### Stored data entries
■ ■ ■ ■ ■

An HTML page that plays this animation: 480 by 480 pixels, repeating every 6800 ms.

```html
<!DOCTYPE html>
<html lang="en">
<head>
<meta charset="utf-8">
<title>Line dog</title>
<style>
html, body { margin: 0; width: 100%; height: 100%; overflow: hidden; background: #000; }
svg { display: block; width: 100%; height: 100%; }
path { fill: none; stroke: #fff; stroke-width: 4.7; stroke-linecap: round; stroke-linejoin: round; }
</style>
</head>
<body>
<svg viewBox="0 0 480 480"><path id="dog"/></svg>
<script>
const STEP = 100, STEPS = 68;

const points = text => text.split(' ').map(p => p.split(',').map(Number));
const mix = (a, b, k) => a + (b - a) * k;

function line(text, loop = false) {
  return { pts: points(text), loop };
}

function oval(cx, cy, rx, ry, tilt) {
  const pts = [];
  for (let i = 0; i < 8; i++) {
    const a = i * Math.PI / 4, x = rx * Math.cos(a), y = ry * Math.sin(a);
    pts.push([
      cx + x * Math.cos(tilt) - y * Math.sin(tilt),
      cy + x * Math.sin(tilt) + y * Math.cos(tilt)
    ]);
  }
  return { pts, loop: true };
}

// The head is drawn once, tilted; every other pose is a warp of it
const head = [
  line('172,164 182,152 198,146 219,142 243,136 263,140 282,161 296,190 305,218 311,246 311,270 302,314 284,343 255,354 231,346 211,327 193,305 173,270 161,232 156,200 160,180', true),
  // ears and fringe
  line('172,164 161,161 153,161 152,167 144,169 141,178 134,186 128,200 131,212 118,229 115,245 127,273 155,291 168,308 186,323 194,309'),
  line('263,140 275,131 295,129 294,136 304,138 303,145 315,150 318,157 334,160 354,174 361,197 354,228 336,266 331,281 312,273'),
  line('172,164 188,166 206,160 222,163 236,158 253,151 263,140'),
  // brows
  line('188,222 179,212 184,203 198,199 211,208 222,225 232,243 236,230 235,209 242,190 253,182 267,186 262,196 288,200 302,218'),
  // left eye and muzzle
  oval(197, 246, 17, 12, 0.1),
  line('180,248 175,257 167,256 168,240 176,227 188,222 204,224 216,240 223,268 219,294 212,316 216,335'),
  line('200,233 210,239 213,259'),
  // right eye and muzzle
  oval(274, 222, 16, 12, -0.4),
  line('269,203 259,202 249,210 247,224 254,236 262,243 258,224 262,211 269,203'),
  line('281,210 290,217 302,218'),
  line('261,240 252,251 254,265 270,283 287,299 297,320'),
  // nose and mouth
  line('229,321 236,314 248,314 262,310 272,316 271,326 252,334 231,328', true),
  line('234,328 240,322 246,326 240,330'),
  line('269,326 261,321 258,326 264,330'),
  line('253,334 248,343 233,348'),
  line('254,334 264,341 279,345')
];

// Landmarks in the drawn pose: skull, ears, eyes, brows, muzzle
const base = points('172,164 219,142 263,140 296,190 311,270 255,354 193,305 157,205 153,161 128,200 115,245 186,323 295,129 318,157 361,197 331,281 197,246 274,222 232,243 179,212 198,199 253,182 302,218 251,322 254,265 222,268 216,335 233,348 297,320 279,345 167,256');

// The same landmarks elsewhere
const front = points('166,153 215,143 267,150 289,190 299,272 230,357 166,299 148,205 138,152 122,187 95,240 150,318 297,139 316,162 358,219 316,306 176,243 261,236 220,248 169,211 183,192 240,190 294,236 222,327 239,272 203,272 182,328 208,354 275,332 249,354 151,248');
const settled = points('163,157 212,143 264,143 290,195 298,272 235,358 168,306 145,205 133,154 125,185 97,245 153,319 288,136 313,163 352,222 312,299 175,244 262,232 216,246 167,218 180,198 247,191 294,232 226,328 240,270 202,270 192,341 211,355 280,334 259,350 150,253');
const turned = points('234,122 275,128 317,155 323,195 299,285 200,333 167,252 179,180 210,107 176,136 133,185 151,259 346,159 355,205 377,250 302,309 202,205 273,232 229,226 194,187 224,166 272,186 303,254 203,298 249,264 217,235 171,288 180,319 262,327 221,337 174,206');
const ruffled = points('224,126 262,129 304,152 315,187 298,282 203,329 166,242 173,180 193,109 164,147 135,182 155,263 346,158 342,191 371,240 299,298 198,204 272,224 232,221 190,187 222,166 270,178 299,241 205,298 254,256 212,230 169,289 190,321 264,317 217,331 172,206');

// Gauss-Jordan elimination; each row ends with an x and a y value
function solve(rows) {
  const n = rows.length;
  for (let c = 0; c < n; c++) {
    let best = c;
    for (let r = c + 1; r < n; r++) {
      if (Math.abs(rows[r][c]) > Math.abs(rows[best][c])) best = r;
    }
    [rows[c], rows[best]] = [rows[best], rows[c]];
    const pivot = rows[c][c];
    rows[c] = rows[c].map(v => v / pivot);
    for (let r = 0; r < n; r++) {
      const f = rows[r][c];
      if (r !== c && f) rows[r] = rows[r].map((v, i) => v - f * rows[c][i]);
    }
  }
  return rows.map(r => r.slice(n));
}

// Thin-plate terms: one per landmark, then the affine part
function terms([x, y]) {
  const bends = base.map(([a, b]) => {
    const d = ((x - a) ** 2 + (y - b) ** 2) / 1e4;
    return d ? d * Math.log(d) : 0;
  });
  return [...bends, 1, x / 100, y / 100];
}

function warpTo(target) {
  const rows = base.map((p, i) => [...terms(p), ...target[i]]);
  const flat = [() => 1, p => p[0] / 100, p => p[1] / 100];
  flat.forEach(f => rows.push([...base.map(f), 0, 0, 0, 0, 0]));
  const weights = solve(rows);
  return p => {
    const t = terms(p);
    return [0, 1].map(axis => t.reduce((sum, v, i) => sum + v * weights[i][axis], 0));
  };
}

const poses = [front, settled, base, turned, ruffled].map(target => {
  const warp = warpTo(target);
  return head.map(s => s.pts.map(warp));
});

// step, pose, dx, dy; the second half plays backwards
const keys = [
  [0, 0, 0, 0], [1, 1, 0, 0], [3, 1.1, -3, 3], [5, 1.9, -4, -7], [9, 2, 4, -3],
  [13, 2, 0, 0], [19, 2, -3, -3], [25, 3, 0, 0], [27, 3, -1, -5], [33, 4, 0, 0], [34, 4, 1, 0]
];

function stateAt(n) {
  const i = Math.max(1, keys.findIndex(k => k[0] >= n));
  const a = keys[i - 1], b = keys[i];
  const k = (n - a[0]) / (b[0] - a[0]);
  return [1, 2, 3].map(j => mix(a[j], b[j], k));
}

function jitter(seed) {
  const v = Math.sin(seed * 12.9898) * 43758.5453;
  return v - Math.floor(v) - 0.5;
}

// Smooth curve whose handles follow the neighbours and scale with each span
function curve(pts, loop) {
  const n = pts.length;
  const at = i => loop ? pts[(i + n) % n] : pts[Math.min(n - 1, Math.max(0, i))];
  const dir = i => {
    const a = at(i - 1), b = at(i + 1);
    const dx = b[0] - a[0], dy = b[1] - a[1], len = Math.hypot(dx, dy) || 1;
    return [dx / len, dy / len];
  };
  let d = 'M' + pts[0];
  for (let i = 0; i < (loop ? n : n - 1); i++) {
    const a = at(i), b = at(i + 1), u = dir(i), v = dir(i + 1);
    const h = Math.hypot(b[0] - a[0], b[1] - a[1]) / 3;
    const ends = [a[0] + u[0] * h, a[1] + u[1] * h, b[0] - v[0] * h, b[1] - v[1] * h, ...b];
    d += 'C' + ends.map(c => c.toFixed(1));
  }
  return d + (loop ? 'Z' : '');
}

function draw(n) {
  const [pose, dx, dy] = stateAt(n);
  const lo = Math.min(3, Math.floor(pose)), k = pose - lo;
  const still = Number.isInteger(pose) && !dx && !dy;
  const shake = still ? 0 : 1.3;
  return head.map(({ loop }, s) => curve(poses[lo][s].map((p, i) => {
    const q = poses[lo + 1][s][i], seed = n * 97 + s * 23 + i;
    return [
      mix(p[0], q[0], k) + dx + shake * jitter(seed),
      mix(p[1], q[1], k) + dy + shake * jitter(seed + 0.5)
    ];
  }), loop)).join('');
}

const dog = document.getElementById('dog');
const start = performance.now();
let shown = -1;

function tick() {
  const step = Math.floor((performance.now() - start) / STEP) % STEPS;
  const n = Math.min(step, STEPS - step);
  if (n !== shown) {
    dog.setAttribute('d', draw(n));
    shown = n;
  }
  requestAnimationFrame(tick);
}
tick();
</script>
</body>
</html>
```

■ ■ ■ ■ ■

### Exercise goal
Write down how many lines of the data above contain the word "terms", with nothing else.

### Answer to this exercise
4